Groans of discontent and foreboding started pretty much as soon as the exuberant cheering died down after London was selected to host the games in 2005, and there have been a whole seven years for us Brits to grumble about whether the whole thing is worth it.
The issue of worth is, of course, a huge issue, but let’s forget about that until after the games have finished, the athletes leave their village, and various stadia across the British Isles gets dismantled and sheared down.
In a rather odd quirk of scheduling, events have started before the actual opening ceremony, but hey, we’re quintessentially eccentric and we’ll do things our own bloody way thank you very much.
The grand setting for the first event was the City of Coventry Stadium, which saw Japan beat Canada in the Women’s football. And HOORAH! Everything went to plan. The GB Women’s team also registered a victory over New Zealand at the Millennium Stadium, with various camera shots showing off the Welsh colour scheme of the seating.
Today was the first major contest, with the Great Britain Men’s team coming up against Senegal at Old Trafford, as Stuart Pearce’s men competed in the tournament for the first time since 1960.
As was with the coverage of the European Championships, there was a welcome lack of patriotic and unfounded ambition, a deluded sense that success is coming our way, and although phrases like “We’ll keep on getting better” kept being banded about, the media seemed fully aware that we are nowhere near good enough to medal.

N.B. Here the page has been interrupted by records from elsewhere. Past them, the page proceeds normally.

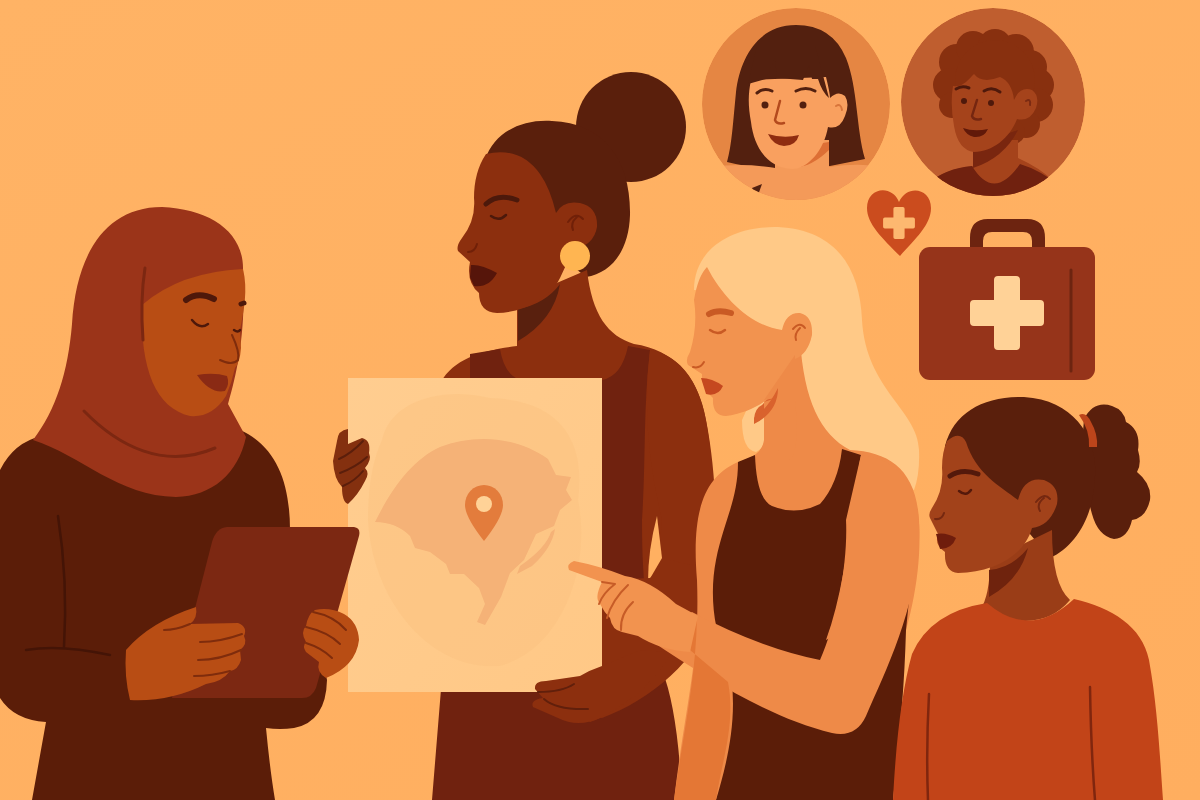
<!DOCTYPE html>
<html lang="en">
<head>
<meta charset="utf-8">
<title>Community health illustration</title>
<style>
:root{
  --bg:#ffb061; --dark:#5b1d08; --hair:#5a1f0c; --hairDeep:#53200f;
  --maroon:#70220f; --tablet:#7c2812; --hijab:#9b3419; --hijabFold:#7c2711;
  --skinAmber:#b84d14; --skinDeep:#8c2f0e; --skinPeach:#ee8a48; --skinPeachShade:#d9622d;
  --skinBrown:#a2421a; --blonde:#ffc987; --paper:#ffcb8b; --gold:#ffb551;
  --rust:#c24418; --cream:#ffd297; --kit:#96341a;
}
html,body{margin:0;height:100%;overflow:hidden;background:var(--bg)}
svg{display:block;width:1200px;height:800px}
.line{fill:none;stroke-linecap:round;stroke-linejoin:round}
</style>
</head>
<body>
<svg viewBox="0 0 1200 800" role="img" aria-label="Four women gather around a map with a location pin, with health symbols and two portraits above">
<defs>
  <clipPath id="portrait-left-clip"><ellipse cx="796" cy="104" rx="94" ry="96"/></clipPath>
  <clipPath id="portrait-right-clip"><ellipse cx="993" cy="102" rx="92" ry="94"/></clipPath>
  <linearGradient id="paper-tone" x1="0" y1="0" x2="1" y2="1">
    <stop offset="0" stop-color="#ffcd90"/><stop offset="1" stop-color="#ffc886"/>
  </linearGradient>
  <linearGradient id="backdrop" x1="0" y1="0" x2="1" y2="1">
    <stop offset="0" stop-color="#ffb365"/><stop offset="1" stop-color="#ffae5f"/>
  </linearGradient>
  <path id="cross" d="M-9-37H9Q13-37 13-33V-13H33Q37-13 37-9V9Q37 13 33 13H13V33Q13 37 9 37H-9Q-13 37-13 33V13H-33Q-37 13-37 9V-9Q-37-13-33-13H-13V-33Q-13-37-9-37Z"/>
</defs>

<rect width="1200" height="800" fill="url(#backdrop)"/>

<g id="portrait-fringe" clip-path="url(#portrait-left-clip)">
  <ellipse cx="796" cy="104" rx="94" ry="96" fill="#e58643"/>
  <path d="M796 25C758 25 740 58 736 92C733 122 732 144 727 162Q750 168 776 168L830 166L865 159C856 128 858 88 846 58Q832 25 796 25Z" fill="var(--hairDeep)"/>
  <path d="M700 168Q740 162 775 168V140H829V167Q860 162 892 168V205H700Z" fill="#f49a59"/>
  <path d="M776 160Q800 178 829 150V142L776 150Z" fill="#dd6f35"/>
  <path d="M751 80L826 77Q830 93 830 98Q838 90 845 96Q850 104 845 116Q840 130 828 127C824 150 808 169 792 169C768 168 754 148 751 122C748 106 748 94 751 80Z" fill="#f9a05f"/>
  <path d="M748 84L757 45H815L829 98Q822 92 818 79H812L809 65L803 80L777 78L775 58L766 79Z" fill="var(--hairDeep)"/>
  <path d="M752 188L762 184L757 198Z" fill="var(--hairDeep)"/>
  <g class="line" stroke="var(--hairDeep)" stroke-width="3">
    <path d="M757 93Q764 87 772 91M796 91Q806 86 815 91"/>
    <path d="M780 101L775 120Q777 125 784 123" stroke="#b44a1d" stroke-width="2.5"/>
    <path d="M836 106Q841 103 842 110" stroke="#d9753b" stroke-width="2"/>
  </g>
  <circle cx="765" cy="105" r="3.5" fill="var(--hairDeep)"/><circle cx="803" cy="105" r="3.5" fill="var(--hairDeep)"/>
  <path d="M768 134Q784 139 799 135Q796 146 784 146Q773 145 768 134Z" fill="#8f2d10"/>
</g>

<g id="portrait-curls" clip-path="url(#portrait-right-clip)">
  <ellipse cx="993" cy="102" rx="92" ry="94" fill="#bf5e2f"/>
  <g fill="#88300f">
    <circle cx="957" cy="62" r="18"/><circle cx="950" cy="85" r="17"/><circle cx="952" cy="105" r="13"/>
    <circle cx="973" cy="48" r="17"/><circle cx="995" cy="46" r="17"/><circle cx="1016" cy="52" r="18"/>
    <circle cx="1030" cy="67" r="17"/><circle cx="1037" cy="85" r="17"/><circle cx="1036" cy="105" r="17"/>
    <circle cx="1026" cy="124" r="14"/><circle cx="1013" cy="132" r="12"/><circle cx="995" cy="80" r="40"/>
  </g>
  <path d="M935 178Q952 168 973 166V140H1018V158Q1040 168 1052 180V200H935Z" fill="#a5431b"/>
  <path d="M973 168V145L1018 130Q1004 158 973 168Z" fill="#79260f"/>
  <path d="M953 86C962 88 968 80 974 74Q982 84 1000 77Q1012 82 1014 100Q1020 86 1032 90Q1040 96 1036 108Q1030 122 1017 119C1010 138 992 152 974 152Q958 150 954 126Q950 104 953 86Z" fill="#a5431b"/>
  <path d="M925 185Q946 168 972 166Q994 202 1020 164Q1040 170 1060 186V205H925Z" fill="#70210f"/>
  <g class="line" stroke="#4f190b" stroke-width="3">
    <path d="M956 89Q962 85 969 88M984 91Q992 86 1000 92"/>
    <path d="M977 100L972 116Q974 121 981 119" stroke="#752610" stroke-width="2.5"/>
    <path d="M1026 101Q1031 98 1030 105" stroke="#7b2a12" stroke-width="2"/>
  </g>
  <circle cx="964" cy="101" r="3" fill="#4f190b"/><circle cx="991" cy="103" r="3" fill="#4f190b"/>
  <path d="M963 128Q974 132 988 129Q984 138 974 137Q966 135 963 128Z" fill="#611909"/>
</g>

<g id="heart">
  <path d="M900 256C882 238 867 224 867 208C867 187 892 184 899 202C907 184 931 188 931 208C931 225 915 239 900 256Z" fill="#cb4c1e"/>
  <use href="#cross" transform="translate(899 223) scale(.43)" fill="#fdb870"/>
</g>

<g id="first-aid-kit">
  <path d="M970 252V238Q970 219 988 219H1027Q1045 219 1045 238V252H1032V241Q1032 232 1023 232H992Q983 232 983 241V252Z" fill="#6d2410"/>
  <rect x="919" y="247" width="176" height="133" rx="11" fill="var(--kit)"/>
  <path class="line" d="M1071 270V371" stroke="#6d2410" stroke-width="3"/>
  <use href="#cross" x="1007" y="313" fill="var(--cream)"/>
</g>

<g id="woman-with-bun">
  <circle cx="631" cy="127" r="55" fill="var(--hair)"/>
  <path d="M485 160C494 132 522 119 552 121C604 123 631 160 630 215C629 250 612 273 586 277L540 240Z" fill="var(--hair)"/>
  <path d="M441 382C454 358 484 350 517 346V300L587 270C592 315 608 336 634 344C674 350 698 376 706 420C716 470 718 530 714 590L640 660H470Z" fill="var(--skinDeep)"/>
  <path d="M518 341V309Q545 304 560 284Q554 320 518 341Z" fill="#59200e"/>
  <path d="M486 154Q520 146 540 174Q550 188 556 213Q563 200 580 203Q598 207 597 227Q594 245 573 250L560 278C549 300 520 313 497 313Q479 312 479 293Q466 282 470 262L458 251Q456 246 462 238Q476 220 474 198Q474 172 486 154Z" fill="var(--skinDeep)"/>
  <g class="line" stroke="#4c190b">
    <path d="M486 204Q498 193 517 200" stroke-width="5"/>
    <path d="M491 216Q499 222 506 215" stroke-width="2.5"/>
    <path d="M468 252Q475 252 477 244" stroke-width="2" stroke="#702008"/>
    <path d="M568 222Q576 211 583 219M577 217Q570 223 573 230" stroke-width="2" stroke="#702008"/>
  </g>
  <path d="M471 265Q481 264 497 273Q489 288 474 286L470 277Z" fill="#56150a"/>
  <circle cx="575" cy="256" r="15" fill="var(--gold)"/>
  <path d="M470 354L500 349Q504 374 520 380H602Q622 376 628 346L650 350C643 410 646 460 642 520C642 590 648 630 662 670Q678 710 682 800H432L445 640L470 500Z" fill="var(--maroon)"/>
  <path d="M650 350C690 358 704 396 709 440C716 500 718 560 712 610C700 660 650 700 602 718L560 700L600 660Q654 610 658 560L662 520Q640 430 650 350Z" fill="var(--skinDeep)"/>
  <path d="M657 516Q648 550 648 582L662 558Z" fill="var(--bg)"/>
  <path d="M602 580L650 578L670 560L714 570Q710 625 660 675Q620 712 590 722L560 690L602 662Z" fill="var(--skinDeep)"/>
</g>

<g id="map-sheet">
  <rect x="348" y="378" width="254" height="314" fill="url(#paper-tone)"/>
  <path d="M382 440C390 402 440 386 490 398C560 400 586 440 578 500C592 570 560 650 500 666C430 672 372 600 368 520Q368 470 382 440Z" fill="#fcc381" opacity=".55"/>
  <path d="M375 522C392 488 412 460 440 447C474 434 516 436 548 459L556 475L571 477L566 490L572 500L560 510L554 526L536 534L524 560L510 573L501 597L485 625L477 622L485 604L479 588L464 574L450 574L446 564L430 552L415 548L410 536Q396 522 375 522Z" fill="#f5b277"/>
  <path d="M520 566Q546 548 551 532L555 529Q552 548 532 566L517 574Z" fill="#f5b277"/>
  <path d="M484 541Q465 517 465 505A19 20 0 0 1 503 505Q503 517 484 541Z" fill="#e37c3c"/>
  <circle cx="484" cy="504" r="8" fill="var(--cream)"/>
</g>

<g id="hands-on-sheet">
  <path d="M348 429Q338 430 337 441L333 461Q334 479 342 487Q342 502 348 504Q358 495 365 481Q370 473 365 468Q372 460 369 453Q371 440 362 438L348 444Z" fill="#84300f"/>
  <path class="line" d="M339 459Q352 453 363 441M340 473Q356 467 367 457M343 486Q355 481 363 471" stroke="#5b1e0b" stroke-width="2"/>
  <path d="M602 666L640 650L672 652Q650 692 600 718Q578 728 558 718L533 707Q530 700 543 698L535 689Q534 681 546 681L580 676Q590 670 602 666Z" fill="var(--skinDeep)"/>
  <path class="line" d="M538 692Q562 692 574 684M544 699Q556 710 588 709" stroke="#611f0b" stroke-width="2"/>
</g>

<g id="woman-blonde">
  <path d="M694 290C694 250 730 226 778 227C838 230 860 270 862 320C866 390 918 410 919 450Q920 474 914 490L850 470L790 430L756 452Q742 450 742 420L760 380L716 290Z" fill="var(--blonde)"/>
  <path d="M764 390L800 340C804 400 820 434 850 450C890 452 916 470 919 520C922 570 912 620 890 680L800 700L736 720L732 800H674C686 700 700 660 697 580C692 520 700 478 738 462Q762 456 764 440Z" fill="var(--skinPeach)"/>
  <path d="M754 419Q755 408 762 405L778 388Q776 414 754 422Z" fill="var(--skinPeachShade)"/>
  <path d="M694 300Q698 276 707 267C724 300 752 326 782 330Q786 312 800 313Q813 316 812 335Q808 354 795 359C786 390 760 411 726 416Q712 416 713 398Q701 388 702 374L688 365Q685 360 690 352Q698 326 694 300Z" fill="#f2934f"/>
  <path d="M764 400L795 355V400Q800 450 790 460L764 440V402Q782 396 764 400Z" fill="var(--skinPeach)"/>
  <path d="M754 418Q768 408 778 388Q778 412 754 424Z" fill="var(--skinPeachShade)"/>
  <g class="line" stroke="#c95a24">
    <path d="M709 314Q718 309 731 313" stroke-width="6"/>
    <path d="M710 330Q718 336 725 330" stroke-width="2.5"/>
    <path d="M693 367Q700 369 704 362" stroke-width="2"/>
    <path d="M793 329Q800 321 805 328M800 328Q794 334 796 340" stroke-width="2"/>
  </g>
  <path d="M701 378Q712 378 723 386Q718 397 706 394Z" fill="#c5481f"/>
  <path d="M738 462L755 455C756 480 760 500 772 506Q796 516 820 504Q838 484 842 449L861 455C852 500 848 580 826 640L900 600L911 580L906 630C904 700 898 750 893 800H716C728 760 740 710 728 660C712 630 710 590 716 560C724 520 738 500 738 462Z" fill="var(--dark)"/>
  <path d="M861 455C900 458 922 490 919 540C916 610 886 670 866 716Q856 738 832 733C770 718 710 680 650 640L692 612Q760 648 820 660C838 620 848 560 846 520Z" fill="var(--skinPeach)"/>
  <path d="M697 616C696 680 682 740 674 800H716C722 760 736 724 728 682L690 650Z" fill="#e47735"/>
  <path d="M698 616L676 604Q650 580 625 576Q600 566 574 561Q566 564 569 570L602 582Q594 598 600 604Q604 612 610 618Q612 630 622 632L638 636Q660 650 690 652Z" fill="#f2934f"/>
  <path class="line" d="M602 582L615 584Q603 593 599 604M628 585Q612 600 607 618M633 602Q620 614 621 630" stroke="#c75c27" stroke-width="2"/>
</g>

<g id="girl-with-ponytail">
  <path d="M1084 419Q1094 400 1112 406Q1124 410 1126 422Q1141 430 1138 450Q1142 464 1137 472Q1152 484 1150 500Q1146 518 1132 520Q1128 538 1114 539Q1098 536 1092 514L1080 470Z" fill="var(--hair)"/>
  <path d="M945 446C954 412 984 396 1024 397C1076 400 1098 440 1095 476C1094 516 1076 546 1050 558L1010 510L960 470Z" fill="var(--hair)"/>
  <path d="M1079 415Q1086 411 1091 422Q1098 434 1097 447L1089 447Q1090 430 1079 415Z" fill="#bd451b"/>
  <path d="M990 560L1052 530Q1052 584 1070 600Q1040 636 980 610Q990 596 990 560Z" fill="#9a3d17"/>
  <path d="M989 588V570Q1012 568 1028 548Q1020 580 989 597Z" fill="#6f230d"/>
  <path d="M947 441Q960 430 966 442C976 474 1000 486 1018 500Q1024 476 1044 480Q1060 486 1057 504Q1050 526 1032 528C1024 556 994 572 958 573Q944 572 945 552Q934 545 938 534L930 518Q928 514 932 508Q944 490 942 468Q942 452 947 441Z" fill="var(--skinBrown)"/>
  <g class="line" stroke="#54190b">
    <path d="M950 476Q962 468 978 474" stroke-width="5"/>
    <path d="M959 491Q966 497 971 490" stroke-width="2.5"/>
    <path d="M935 519Q942 520 944 513M1036 502Q1044 492 1050 499M1044 498Q1036 504 1040 511" stroke-width="2" stroke="#752810"/>
  </g>
  <path d="M936 534Q946 532 956 538Q952 549 940 549Z" fill="#6f1d0c"/>
  <path d="M987 603Q1030 640 1074 599C1112 608 1142 626 1149 660C1158 710 1160 760 1163 800H893C896 740 902 690 912 654Q930 612 987 603Z" fill="var(--rust)"/>
  <path class="line" d="M929 694Q926 750 928 800M1090 687Q1091 750 1095 800" stroke="#80260e" stroke-width="2.5"/>
</g>

<g id="woman-in-hijab">
  <path d="M0 470Q14 442 42 436L240 430C276 446 290 482 290 530L310 600L327 680Q326 722 294 728Q280 730 266 728Q270 770 275 800H32L46 722Q14 720 0 698Z" fill="var(--dark)"/>
  <path class="line" d="M58 516Q68 580 64 647M26 650Q60 644 110 655" stroke="#441406" stroke-width="2.5"/>
  <path d="M33 440C56 410 68 372 72 324C76 256 104 207 162 207C210 209 244 232 243 270C246 330 238 370 228 404L246 437C238 474 212 496 176 497C118 496 82 456 33 440Z" fill="var(--hijab)"/>
  <path d="M142 305Q180 272 243 269C248 290 244 310 240 330L241 348Q240 362 235 368Q232 382 226 396Q212 418 190 416C156 408 140 370 142 305Z" fill="var(--skinAmber)"/>
  <path class="line" d="M145 268Q140 300 143 340M84 411C118 446 164 470 215 448" stroke="var(--hijabFold)" stroke-width="3"/>
  <g class="line" stroke="#4e180a">
    <path d="M186 300Q198 291 214 299" stroke-width="6"/>
    <path d="M241 304L244 303" stroke-width="5"/>
    <path d="M192 320Q200 330 208 324M234 330Q238 333 240 330" stroke-width="2.5"/>
    <path d="M232 335Q240 352 238 360Q232 366 220 360" stroke-width="2" stroke="#7f2c0c"/>
  </g>
  <path d="M197 375Q214 372 227 376Q230 384 225 391Q210 394 197 375Z" fill="#8a2a14"/>
  <path d="M227 527H354Q361 528 359 536L316 688Q312 698 302 698H172L212 542Q216 528 227 527Z" fill="var(--tablet)"/>
  <path d="M126 650Q150 622 196 607Q198 618 190 624L238 623Q248 627 244 636Q248 644 240 650L241 660Q238 670 230 671Q222 682 206 684Q170 702 130 700Q124 676 126 650Z" fill="var(--skinAmber)"/>
  <path class="line" d="M190 624Q176 630 164 630M242 634Q220 642 200 642M241 650Q220 660 198 660M230 671Q212 676 194 676" stroke="#7f2c0c" stroke-width="2"/>
  <path d="M315 610Q330 607 344 614Q358 622 359 640Q356 666 326 678Q316 672 319 662L306 652Q302 646 306 642Q300 632 306 626Q308 614 315 610Z" fill="var(--skinAmber)"/>
  <path class="line" d="M313 612Q334 616 346 630M306 627Q328 632 340 644M306 643Q322 648 332 658" stroke="#7f2c0c" stroke-width="2"/>
</g>
</svg>
</body>
</html>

Any remaining excitement and intrigue soon simmered down shortly after kick off, as the miserably quiet crowd was treated to miserably slow football. Quite clearly bored, the fans typically resorted to mexican waves, pathetically chanting ‘GEE BEE’ in a deep tone, and booing Craig Bellamy and Micah Richards due to them having the outright audacity to play at Manchester United’s stadium.
The commentary, much criticised at Euro 2012, was again lacklustre. Johnathan Pearce’s kept on losing himself in mindless chatter whilst Mark Lawrenson did what Mark Lawrenson always does, contribute very little.
Fifteen minutes in and he’d already referred to the team as England, a classic error which was always going to fall at his feet, and after some desperate GB defending he had the expert insightfulness to exclaim “There’s one challenge, there’s the second.” Thanks for that Mark.
Bellamy scored with a decent finish, and despite being assaulted in the box in the second half was bizarrely not awarded a penalty, much to the chagrin of our boys in blue.
Senegal’s physical approach to the game soon started to pay off as they took control of the centre, and countered from a British corner, taking advantage of some sloppy defending to equalise with minutes to go.
So, although we’re already underway we have the inevitably cringeworthy opening ceremony to look forward to tomorrow. Will it compare to Beijing’s? Of course, just in a really unflattering manner. I’m off to watch plumbers moan about not being able to use the Olympic lanes.